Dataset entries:
Segment Open

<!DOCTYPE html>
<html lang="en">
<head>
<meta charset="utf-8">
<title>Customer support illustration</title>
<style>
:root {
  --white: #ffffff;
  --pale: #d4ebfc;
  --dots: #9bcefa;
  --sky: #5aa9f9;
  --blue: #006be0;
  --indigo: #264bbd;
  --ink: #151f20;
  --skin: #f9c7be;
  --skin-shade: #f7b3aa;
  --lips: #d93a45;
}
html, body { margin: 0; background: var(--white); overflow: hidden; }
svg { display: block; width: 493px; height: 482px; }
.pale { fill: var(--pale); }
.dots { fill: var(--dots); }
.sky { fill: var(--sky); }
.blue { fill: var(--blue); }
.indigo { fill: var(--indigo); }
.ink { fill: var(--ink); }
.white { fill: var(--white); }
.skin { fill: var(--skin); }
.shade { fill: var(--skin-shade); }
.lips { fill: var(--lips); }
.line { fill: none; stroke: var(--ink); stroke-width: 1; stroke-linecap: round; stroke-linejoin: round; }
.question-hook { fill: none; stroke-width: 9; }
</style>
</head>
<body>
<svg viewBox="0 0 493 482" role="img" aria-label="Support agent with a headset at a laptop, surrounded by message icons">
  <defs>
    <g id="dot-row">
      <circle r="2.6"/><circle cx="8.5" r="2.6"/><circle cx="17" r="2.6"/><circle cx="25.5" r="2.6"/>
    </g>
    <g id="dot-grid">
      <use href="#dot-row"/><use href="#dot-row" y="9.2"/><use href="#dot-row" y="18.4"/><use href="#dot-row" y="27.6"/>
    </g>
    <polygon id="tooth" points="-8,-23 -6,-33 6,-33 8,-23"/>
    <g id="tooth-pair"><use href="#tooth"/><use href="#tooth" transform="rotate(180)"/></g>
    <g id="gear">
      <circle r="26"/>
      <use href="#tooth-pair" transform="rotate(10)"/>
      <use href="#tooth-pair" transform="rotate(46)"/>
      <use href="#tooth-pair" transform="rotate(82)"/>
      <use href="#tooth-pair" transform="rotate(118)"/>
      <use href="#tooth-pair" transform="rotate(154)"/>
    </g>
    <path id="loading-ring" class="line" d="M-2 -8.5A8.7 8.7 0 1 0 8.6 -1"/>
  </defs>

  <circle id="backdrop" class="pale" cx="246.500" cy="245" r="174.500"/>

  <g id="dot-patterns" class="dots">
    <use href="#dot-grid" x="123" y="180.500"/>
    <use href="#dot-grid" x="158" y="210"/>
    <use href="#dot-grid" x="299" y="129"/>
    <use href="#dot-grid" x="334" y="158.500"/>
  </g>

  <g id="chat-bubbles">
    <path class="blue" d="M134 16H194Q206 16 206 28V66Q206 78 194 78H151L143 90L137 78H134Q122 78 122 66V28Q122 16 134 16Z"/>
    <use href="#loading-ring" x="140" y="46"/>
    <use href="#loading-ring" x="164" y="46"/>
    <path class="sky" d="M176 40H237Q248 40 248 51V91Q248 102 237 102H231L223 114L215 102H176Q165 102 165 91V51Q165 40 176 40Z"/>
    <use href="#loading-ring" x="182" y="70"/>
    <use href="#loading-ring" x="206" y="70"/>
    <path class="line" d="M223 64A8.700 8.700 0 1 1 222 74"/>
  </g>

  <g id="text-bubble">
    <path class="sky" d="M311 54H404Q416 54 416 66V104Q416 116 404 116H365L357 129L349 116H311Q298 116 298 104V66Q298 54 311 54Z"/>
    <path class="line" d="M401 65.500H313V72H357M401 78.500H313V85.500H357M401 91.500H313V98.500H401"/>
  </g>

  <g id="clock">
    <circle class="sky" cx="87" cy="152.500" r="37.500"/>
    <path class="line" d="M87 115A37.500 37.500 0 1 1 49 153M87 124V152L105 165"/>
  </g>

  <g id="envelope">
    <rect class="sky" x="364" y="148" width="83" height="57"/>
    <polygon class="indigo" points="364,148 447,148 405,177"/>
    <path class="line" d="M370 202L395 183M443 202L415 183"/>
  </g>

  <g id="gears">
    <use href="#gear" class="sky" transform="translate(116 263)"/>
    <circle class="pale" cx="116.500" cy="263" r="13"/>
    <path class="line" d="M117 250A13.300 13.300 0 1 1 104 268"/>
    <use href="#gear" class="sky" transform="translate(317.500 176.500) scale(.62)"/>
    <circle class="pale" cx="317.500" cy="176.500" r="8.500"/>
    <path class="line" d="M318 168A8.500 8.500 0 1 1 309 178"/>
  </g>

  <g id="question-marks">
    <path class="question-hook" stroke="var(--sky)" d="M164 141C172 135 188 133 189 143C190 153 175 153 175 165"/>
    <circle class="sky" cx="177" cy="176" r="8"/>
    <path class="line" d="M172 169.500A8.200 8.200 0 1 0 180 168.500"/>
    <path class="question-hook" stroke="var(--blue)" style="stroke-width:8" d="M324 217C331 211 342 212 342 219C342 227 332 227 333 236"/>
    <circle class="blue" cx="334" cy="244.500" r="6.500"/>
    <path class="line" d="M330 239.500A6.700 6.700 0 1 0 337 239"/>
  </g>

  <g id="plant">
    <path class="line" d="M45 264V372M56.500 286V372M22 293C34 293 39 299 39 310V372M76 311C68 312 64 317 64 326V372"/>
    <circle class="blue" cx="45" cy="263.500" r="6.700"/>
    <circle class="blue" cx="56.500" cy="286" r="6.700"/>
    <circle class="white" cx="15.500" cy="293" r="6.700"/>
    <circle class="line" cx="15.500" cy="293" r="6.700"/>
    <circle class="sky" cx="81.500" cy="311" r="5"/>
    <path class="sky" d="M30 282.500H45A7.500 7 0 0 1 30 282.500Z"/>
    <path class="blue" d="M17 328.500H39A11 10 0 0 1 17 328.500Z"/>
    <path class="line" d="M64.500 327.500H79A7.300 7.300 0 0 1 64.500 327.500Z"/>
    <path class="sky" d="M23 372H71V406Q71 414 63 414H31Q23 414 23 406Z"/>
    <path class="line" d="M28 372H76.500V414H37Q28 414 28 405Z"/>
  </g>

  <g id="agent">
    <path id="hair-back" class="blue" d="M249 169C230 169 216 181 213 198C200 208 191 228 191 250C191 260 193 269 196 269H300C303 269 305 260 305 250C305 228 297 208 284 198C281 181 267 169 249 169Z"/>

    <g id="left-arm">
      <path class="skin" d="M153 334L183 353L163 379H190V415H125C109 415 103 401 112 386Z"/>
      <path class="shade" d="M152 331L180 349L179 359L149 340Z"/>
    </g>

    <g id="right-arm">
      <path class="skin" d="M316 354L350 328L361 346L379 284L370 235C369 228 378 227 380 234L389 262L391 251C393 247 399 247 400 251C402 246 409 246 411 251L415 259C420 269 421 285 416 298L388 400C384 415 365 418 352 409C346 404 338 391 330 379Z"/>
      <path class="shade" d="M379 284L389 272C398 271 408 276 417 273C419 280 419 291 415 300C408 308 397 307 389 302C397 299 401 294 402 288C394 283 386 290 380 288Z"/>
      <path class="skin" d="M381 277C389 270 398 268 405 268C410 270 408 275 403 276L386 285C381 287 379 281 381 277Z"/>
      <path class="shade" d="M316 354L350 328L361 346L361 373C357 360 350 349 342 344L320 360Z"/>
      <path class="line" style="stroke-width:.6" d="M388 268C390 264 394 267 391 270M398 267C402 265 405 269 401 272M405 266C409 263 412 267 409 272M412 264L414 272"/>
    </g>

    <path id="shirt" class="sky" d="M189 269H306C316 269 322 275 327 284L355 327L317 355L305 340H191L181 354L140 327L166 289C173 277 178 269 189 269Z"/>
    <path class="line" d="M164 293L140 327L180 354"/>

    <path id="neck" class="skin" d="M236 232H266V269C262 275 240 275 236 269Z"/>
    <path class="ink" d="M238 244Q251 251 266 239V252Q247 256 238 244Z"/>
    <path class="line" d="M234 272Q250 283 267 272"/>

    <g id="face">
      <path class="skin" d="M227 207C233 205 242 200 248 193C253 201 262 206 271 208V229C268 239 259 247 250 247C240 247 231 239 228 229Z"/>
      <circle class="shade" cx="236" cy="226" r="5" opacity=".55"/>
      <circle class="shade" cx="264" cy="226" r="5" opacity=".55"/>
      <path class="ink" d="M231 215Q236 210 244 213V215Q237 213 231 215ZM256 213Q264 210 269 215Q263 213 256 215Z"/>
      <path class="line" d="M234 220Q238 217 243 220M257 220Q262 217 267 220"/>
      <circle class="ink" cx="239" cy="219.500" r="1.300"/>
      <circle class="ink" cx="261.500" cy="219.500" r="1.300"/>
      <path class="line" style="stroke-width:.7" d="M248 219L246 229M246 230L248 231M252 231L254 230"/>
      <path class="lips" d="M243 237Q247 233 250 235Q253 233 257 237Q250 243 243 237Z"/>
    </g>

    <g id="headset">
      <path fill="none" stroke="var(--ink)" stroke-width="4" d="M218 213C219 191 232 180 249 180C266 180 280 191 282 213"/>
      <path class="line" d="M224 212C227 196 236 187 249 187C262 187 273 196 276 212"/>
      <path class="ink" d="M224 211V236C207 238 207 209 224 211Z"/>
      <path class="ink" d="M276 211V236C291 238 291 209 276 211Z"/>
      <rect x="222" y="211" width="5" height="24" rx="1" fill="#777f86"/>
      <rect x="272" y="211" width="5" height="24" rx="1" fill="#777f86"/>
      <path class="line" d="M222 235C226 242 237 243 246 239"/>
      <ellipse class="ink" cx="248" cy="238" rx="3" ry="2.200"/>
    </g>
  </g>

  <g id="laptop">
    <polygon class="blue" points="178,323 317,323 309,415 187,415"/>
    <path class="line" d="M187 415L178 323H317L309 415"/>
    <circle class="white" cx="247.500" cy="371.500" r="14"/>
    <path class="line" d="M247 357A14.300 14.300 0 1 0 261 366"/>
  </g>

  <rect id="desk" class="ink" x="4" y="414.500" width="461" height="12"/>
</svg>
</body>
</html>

Segment Closed

WHAT YOU WILL DO — Repeat precisely the lines of the data starting at the one containing "357A14.300 14.300 0", last line included.

WRITTEN REPLY —
    <path class="line" d="M247 357A14.300 14.300 0 1 0 261 366"/>
  </g>

  <rect id="desk" class="ink" x="4" y="414.500" width="461" height="12"/>
</svg>
</body>
</html>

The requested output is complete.